Stored data:
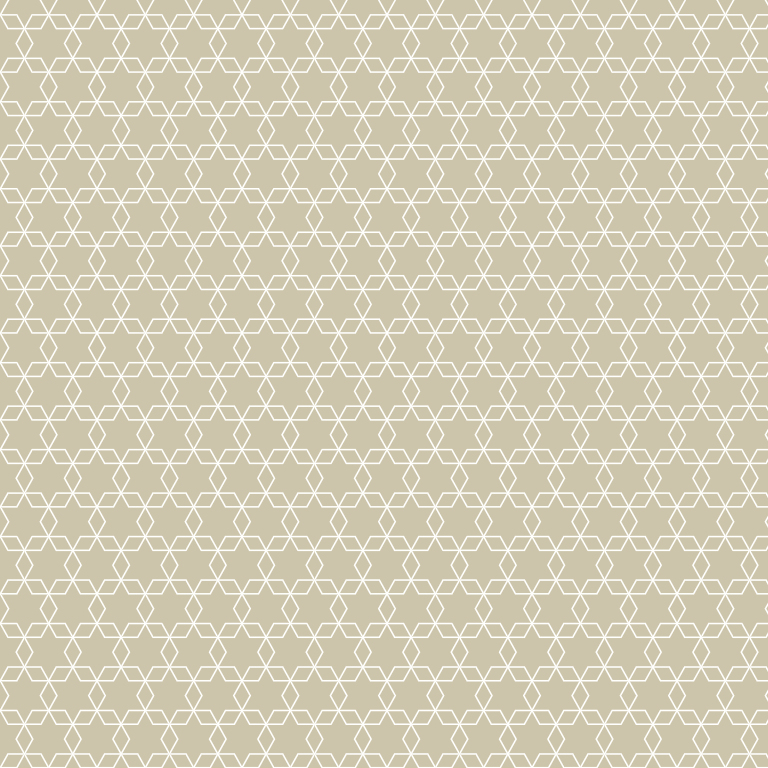
This pattern is drawn by a WebGL 1 fragment shader. Its source:

```glsl
precision highp float;
// Thin white outlines of interlocking six-pointed stars on a flat beige ground.

uniform vec2 u_resolution;

// Lengths are fractions of the canvas height
const vec2 PITCH = vec2(0.06294, 0.05661);   // star spacing along and between rows
const vec2 ORIGIN = vec2(0.0004, 0.0);       // lattice offset from the top left corner
const float TIP_SHARE = 0.658;               // upper tip height as a share of the row pitch
const float LINE_WIDTH = 0.0020;
const vec3 GROUND = vec3(0.804, 0.773, 0.671);
const vec3 LINE = vec3(1.0, 1.0, 0.992);

float segmentDistance(vec2 p, vec2 a, vec2 b) {
  vec2 ap = p - a;
  vec2 ab = b - a;
  return length(ap - ab * clamp(dot(ap, ab) / dot(ab, ab), 0.0, 1.0));
}

// Distance to the outline of a star made of two mirrored triangles
float starOutline(vec2 p) {
  p = abs(p);
  float slope = 0.5 * PITCH.x / PITCH.y;
  float tipY = TIP_SHARE * PITCH.y;
  float sideY = PITCH.y - tipY;
  vec2 topTip = vec2(0.0, tipY);
  vec2 upperNotch = vec2(slope * (tipY - sideY), sideY);
  vec2 sideTip = vec2(0.5 * PITCH.x, sideY);
  vec2 sideNotch = vec2(slope * tipY, 0.0);

  float d = segmentDistance(p, topTip, upperNotch);
  d = min(d, segmentDistance(p, upperNotch, sideTip));
  return min(d, segmentDistance(p, sideTip, sideNotch));
}

// Offset from the nearest point of a rectangular lattice
vec2 centredRepeat(vec2 p, vec2 period) {
  return (fract(p / period + 0.5) - 0.5) * period;
}

// Alternate rows are shifted by half a star
float starLattice(vec2 p) {
  vec2 period = PITCH * vec2(1.0, 2.0);
  vec2 evenRow = centredRepeat(p - vec2(0.5 * PITCH.x, 0.0), period);
  vec2 oddRow = centredRepeat(p - vec2(0.0, PITCH.y), period);
  return min(starOutline(evenRow), starOutline(oddRow));
}

// Share of a pixel-wide window covered by the line
float lineCoverage(float d, float pixel) {
  float halfWidth = 0.5 * LINE_WIDTH;
  float nearEdge = clamp((d + halfWidth) / pixel + 0.5, 0.0, 1.0);
  float farEdge = clamp((d - halfWidth) / pixel + 0.5, 0.0, 1.0);
  return nearEdge - farEdge;
}

void main() {
  float pixel = 1.0 / u_resolution.y;
  vec2 p = gl_FragCoord.xy * pixel;
  p.y = 1.0 - p.y;   // rows are measured down from the top edge

  float cover = lineCoverage(starLattice(p - ORIGIN), pixel);
  gl_FragColor = vec4(mix(GROUND, LINE, cover), 1.0);
}
```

Task goal: Return every line from the material that contains the word "segmentDistance".

Reply to the exercise:
float segmentDistance(vec2 p, vec2 a, vec2 b) {
  float d = segmentDistance(p, topTip, upperNotch);
  d = min(d, segmentDistance(p, upperNotch, sideTip));
  return min(d, segmentDistance(p, sideTip, sideNotch));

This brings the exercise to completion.